** AVAILABLE DATA **

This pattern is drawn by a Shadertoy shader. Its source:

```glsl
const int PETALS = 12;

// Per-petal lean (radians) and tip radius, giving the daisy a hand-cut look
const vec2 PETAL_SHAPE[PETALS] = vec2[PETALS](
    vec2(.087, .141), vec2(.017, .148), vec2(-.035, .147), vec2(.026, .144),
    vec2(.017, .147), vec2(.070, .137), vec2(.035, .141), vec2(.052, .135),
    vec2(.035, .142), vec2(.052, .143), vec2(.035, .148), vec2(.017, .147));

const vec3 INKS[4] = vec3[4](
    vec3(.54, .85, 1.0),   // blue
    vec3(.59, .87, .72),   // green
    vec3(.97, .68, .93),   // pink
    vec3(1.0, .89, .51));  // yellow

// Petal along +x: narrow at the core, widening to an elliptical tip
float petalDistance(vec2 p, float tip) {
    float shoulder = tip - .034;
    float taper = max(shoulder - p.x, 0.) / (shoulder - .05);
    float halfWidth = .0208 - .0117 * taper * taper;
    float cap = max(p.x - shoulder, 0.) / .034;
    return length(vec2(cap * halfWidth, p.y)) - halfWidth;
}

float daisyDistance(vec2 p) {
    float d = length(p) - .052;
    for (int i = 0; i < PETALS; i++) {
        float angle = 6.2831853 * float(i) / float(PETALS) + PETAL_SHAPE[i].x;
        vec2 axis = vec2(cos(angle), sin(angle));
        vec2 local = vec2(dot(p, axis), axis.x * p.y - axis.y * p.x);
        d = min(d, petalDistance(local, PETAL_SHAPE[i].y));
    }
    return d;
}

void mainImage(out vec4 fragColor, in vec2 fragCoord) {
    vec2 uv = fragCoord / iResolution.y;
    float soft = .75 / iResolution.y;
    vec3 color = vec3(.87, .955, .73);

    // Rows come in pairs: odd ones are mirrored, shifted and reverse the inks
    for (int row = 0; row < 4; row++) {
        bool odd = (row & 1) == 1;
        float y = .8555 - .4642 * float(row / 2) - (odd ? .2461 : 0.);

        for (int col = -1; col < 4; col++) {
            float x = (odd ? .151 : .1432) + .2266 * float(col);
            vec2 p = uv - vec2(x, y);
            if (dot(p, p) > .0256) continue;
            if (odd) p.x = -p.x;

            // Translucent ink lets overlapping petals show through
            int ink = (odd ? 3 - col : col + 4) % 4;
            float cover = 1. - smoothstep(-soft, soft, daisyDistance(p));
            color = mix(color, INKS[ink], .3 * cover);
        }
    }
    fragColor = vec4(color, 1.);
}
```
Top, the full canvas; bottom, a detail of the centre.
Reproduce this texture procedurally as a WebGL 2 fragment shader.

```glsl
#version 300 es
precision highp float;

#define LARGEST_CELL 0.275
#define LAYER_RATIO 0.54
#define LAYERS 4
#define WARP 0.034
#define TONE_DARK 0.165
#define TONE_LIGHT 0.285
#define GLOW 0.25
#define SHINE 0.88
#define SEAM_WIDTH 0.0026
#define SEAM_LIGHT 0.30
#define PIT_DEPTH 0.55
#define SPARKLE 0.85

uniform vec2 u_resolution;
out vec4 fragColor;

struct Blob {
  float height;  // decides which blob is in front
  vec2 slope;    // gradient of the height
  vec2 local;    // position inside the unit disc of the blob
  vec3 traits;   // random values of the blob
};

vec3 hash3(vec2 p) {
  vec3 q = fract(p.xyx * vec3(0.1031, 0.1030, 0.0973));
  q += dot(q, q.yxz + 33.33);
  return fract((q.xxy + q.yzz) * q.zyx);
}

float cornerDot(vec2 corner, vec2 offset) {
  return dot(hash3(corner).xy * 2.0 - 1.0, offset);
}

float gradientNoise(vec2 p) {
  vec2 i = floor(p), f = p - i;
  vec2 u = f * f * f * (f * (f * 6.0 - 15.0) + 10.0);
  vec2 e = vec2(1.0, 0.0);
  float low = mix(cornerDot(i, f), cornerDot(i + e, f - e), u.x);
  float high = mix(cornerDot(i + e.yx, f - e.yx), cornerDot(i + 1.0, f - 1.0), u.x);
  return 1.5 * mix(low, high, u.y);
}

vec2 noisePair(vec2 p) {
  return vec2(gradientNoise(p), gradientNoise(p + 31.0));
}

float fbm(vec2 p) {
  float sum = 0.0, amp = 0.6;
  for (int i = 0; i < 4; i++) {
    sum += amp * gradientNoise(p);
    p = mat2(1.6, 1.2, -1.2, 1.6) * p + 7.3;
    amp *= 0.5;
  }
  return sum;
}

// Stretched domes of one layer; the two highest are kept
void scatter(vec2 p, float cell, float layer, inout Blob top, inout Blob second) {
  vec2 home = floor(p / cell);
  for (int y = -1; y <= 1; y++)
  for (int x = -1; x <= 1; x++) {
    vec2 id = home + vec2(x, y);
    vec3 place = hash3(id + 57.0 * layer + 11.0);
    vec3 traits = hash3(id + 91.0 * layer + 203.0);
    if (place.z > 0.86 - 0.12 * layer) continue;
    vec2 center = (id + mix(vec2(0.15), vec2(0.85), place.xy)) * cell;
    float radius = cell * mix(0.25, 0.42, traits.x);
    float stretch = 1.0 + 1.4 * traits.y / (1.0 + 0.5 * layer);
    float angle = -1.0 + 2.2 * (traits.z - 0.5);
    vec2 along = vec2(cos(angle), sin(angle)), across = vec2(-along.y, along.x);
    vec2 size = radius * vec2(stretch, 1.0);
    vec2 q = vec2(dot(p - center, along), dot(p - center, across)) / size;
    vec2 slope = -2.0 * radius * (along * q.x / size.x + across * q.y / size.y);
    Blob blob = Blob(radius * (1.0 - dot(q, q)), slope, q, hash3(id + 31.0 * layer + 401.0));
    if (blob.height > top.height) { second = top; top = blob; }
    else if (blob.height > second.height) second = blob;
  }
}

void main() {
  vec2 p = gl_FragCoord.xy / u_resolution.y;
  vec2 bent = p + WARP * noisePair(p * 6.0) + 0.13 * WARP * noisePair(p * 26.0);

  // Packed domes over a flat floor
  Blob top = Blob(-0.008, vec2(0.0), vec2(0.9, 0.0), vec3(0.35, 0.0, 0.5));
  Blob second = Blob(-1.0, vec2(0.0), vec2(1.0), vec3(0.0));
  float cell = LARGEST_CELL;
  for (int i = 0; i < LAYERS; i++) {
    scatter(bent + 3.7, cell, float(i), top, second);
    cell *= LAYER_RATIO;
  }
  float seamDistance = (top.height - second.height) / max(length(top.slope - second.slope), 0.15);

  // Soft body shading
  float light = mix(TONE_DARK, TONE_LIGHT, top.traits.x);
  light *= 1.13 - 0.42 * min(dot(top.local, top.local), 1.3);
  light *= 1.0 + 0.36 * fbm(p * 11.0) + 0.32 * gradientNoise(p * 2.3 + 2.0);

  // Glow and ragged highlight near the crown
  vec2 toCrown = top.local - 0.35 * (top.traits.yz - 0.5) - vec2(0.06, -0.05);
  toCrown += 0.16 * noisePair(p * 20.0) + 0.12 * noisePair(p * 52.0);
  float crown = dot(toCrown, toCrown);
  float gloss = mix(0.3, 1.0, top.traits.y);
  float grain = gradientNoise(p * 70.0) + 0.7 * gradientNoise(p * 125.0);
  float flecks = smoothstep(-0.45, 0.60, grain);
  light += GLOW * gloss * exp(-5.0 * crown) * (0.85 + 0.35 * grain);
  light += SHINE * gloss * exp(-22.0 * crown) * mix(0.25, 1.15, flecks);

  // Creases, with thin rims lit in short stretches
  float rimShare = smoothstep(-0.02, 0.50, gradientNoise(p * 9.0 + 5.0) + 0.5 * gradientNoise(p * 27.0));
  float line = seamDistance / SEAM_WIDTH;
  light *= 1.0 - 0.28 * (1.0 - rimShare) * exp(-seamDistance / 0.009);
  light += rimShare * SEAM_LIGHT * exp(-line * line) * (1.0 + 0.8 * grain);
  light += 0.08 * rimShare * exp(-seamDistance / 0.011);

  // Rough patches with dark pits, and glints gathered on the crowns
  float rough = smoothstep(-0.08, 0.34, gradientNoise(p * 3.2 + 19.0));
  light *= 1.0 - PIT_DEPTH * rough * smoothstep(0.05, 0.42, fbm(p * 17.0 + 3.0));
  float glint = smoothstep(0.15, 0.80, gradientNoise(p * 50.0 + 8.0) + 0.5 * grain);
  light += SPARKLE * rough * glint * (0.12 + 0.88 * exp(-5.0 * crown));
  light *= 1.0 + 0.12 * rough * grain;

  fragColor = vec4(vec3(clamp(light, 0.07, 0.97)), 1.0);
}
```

** WHAT TO WORK ON **
The records are above. How many lines in them contain the word "cornerDot"? Give the number alone.

** RESPONSE **
3